Timing is everything. If you intend to seek reimbursement from the Supersedeas Fund, then do not enter into and have a C&R approved before a Workers’ Compensation Judge rules on a termination petition. That is how the Commonwealth Court ruled in Commonwealth, Dept. of Labor & Industry v. Workers’ Compensation Appeal Board (US Food Service). In this case, the Court held that an employer is not entitled to reimbursement from the Supersedeas Fund when it enters into a Compromise & Release Agreement fully resolving all aspects of the claim prior to the granting of the Termination Petition.

Timing of Medical Bill Submissions
When an insurer makes payment of a medical bill under the Workers’ Compensation Act, and only the amount to be paid is in dispute, the medical provider is required to file the petition for fee review within the time limits specified in Section 306(f.1)(5) of the Act, 77 P.S. § 531(5). So ruled the Commonwealth Court in Hospital of the University of Pennsylvania v. Workers’ Compensation Appeal Board (Tyson Shared Services, Inc.).

Only Licensed Medical Providers are Entitled to Payment for Services Rendered
In Boleratz v. Workers’ Compensation Appeal Board (Airgas, Inc.), the Commonwealth Court held that an employer is not responsible for paying bills for prescribed medical treatment rendered by an individual who is not a licensed health care provider.

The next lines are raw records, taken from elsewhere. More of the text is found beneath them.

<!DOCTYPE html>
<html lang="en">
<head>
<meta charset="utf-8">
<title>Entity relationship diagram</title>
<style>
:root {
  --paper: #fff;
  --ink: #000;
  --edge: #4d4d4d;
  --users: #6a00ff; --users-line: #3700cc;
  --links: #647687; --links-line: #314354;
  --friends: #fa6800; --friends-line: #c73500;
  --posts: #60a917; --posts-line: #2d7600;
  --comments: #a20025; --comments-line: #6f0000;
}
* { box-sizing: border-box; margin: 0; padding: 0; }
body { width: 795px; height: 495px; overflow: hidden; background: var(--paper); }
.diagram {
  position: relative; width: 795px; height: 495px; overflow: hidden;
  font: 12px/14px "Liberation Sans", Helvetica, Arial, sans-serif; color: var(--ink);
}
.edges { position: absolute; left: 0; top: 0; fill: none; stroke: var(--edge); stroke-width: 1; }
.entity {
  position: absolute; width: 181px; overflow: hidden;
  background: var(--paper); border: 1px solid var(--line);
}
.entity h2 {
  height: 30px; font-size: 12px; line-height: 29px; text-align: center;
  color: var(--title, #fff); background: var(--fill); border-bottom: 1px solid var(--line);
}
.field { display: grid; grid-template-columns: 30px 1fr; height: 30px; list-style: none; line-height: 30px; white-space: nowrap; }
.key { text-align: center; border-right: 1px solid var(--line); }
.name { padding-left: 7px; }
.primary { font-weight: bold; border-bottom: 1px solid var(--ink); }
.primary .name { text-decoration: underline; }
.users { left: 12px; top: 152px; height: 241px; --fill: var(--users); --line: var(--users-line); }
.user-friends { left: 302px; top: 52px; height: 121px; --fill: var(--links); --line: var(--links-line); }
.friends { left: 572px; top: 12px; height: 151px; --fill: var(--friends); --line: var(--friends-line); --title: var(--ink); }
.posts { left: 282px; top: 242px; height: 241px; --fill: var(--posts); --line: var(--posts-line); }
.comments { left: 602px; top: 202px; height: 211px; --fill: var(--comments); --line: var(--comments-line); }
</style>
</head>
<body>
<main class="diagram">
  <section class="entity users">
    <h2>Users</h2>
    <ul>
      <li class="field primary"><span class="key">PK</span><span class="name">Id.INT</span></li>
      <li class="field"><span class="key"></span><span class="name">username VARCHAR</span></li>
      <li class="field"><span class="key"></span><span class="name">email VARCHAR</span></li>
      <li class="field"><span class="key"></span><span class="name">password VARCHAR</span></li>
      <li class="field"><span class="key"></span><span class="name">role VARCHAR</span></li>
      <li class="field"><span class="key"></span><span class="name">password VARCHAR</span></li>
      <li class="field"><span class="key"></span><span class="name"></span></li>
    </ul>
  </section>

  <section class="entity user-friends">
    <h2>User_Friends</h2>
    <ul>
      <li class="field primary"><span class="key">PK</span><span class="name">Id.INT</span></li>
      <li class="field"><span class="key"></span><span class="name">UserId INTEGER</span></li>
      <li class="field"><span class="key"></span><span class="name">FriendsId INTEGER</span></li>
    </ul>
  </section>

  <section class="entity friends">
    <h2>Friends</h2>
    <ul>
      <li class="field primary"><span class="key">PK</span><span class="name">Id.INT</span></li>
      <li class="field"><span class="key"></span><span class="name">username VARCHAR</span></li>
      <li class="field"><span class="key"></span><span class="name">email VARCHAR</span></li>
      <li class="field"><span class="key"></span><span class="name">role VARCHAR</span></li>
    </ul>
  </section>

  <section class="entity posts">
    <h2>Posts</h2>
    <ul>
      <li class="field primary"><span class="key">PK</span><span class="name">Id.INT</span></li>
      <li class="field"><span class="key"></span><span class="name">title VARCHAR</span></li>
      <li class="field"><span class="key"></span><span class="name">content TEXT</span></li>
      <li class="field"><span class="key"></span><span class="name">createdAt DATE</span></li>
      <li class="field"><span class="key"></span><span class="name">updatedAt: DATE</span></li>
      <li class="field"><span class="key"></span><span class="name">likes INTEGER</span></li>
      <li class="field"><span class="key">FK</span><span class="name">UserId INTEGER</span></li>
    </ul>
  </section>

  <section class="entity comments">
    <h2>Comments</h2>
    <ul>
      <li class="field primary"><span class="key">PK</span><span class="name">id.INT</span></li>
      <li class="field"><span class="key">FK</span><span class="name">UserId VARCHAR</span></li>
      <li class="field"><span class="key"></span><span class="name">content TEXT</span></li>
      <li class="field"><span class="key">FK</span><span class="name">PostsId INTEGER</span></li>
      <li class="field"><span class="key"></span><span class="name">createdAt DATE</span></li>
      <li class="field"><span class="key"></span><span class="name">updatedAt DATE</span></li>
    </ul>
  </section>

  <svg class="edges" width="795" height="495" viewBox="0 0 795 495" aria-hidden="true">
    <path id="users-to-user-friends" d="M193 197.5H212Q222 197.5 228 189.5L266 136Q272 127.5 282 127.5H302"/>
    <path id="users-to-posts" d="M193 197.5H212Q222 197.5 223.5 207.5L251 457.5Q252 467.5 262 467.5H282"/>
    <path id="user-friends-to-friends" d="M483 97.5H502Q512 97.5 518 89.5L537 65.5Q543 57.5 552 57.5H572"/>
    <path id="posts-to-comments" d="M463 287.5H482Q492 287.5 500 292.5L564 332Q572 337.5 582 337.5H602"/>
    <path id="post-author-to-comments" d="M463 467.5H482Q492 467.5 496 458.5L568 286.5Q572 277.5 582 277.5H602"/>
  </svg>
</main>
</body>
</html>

In this, the provider was a massage therapist.

Recoupment of Overpayment Available Only In Limited Circumstances
According to the Commonwealth Court in Dollar Tree Stores, Inc. v. Workers’ Compensation Appeal Board (Reichert), an employer may not recoup an overpayment of workers’ compensation benefits from an employer solely based on the doctrine of unjust enrichment. Rather, an employer is entitled to a recoupment under Section 413(a) of the Act only to correct errors in existing agreements.

No Offsets Unless an Employer Affirmatively Notifies a Claimant of the Obligation
Under Section 204 of the Act and 34 Pa. Code § 123.501, an employer must notify an injured worker of the obligation to notify the employer of the receipt of old age Social Security benefits. Only after an employer provides the required notice is an employer entitled to an offset to the claimant’s workers’ compensation benefits. When an employer fails to exercise due diligence in seeking the offset, and there is prejudice to the claimant, the doctrine of laches precludes the employer from recouping the offsetable benefits, according to the Commonwealth Court in Maxim Crane Works v. Workers’ Compensation Appeal Board (Solano).

No Pension Offsets When Employer Provides Incorrect Information
In Gadonas v. Workers’ Compensation Appeal Board (Boeing Defense & Space Group), the Commonwealth Court held that, pursuant to 34 Pa. Code § 123, “Pension benefits which are rolled over into an IRA or other similarly restricted account may not offset workers’ compensation benefits, so long as the employe does not withdraw or otherwise utilize the pension benefits from the restricted account while simultaneously receiving workers’ compensation benefits from the liable employer.” Further, an Employer is estopped from disputing that pension payments received should be treated as a rollover when the evidence establishes that Claimant relied on a benefits administrator’s assurance that the disability pension would not affect the workers’ compensation benefits.

No Limits On When An Employer May Seek A Vocational Review
An Employer may require a Claimant to submit to a vocational interview without the need for and before filing a petition to modify benefits, according to the Commonwealth Court in Vaneman v. Workers’ Compensation Appeal Board (Apollo Moving). Rather, a request for a vocational interview may occur even if the claimant has returned to work at a modified wage and concurrently receives partial disability benefits.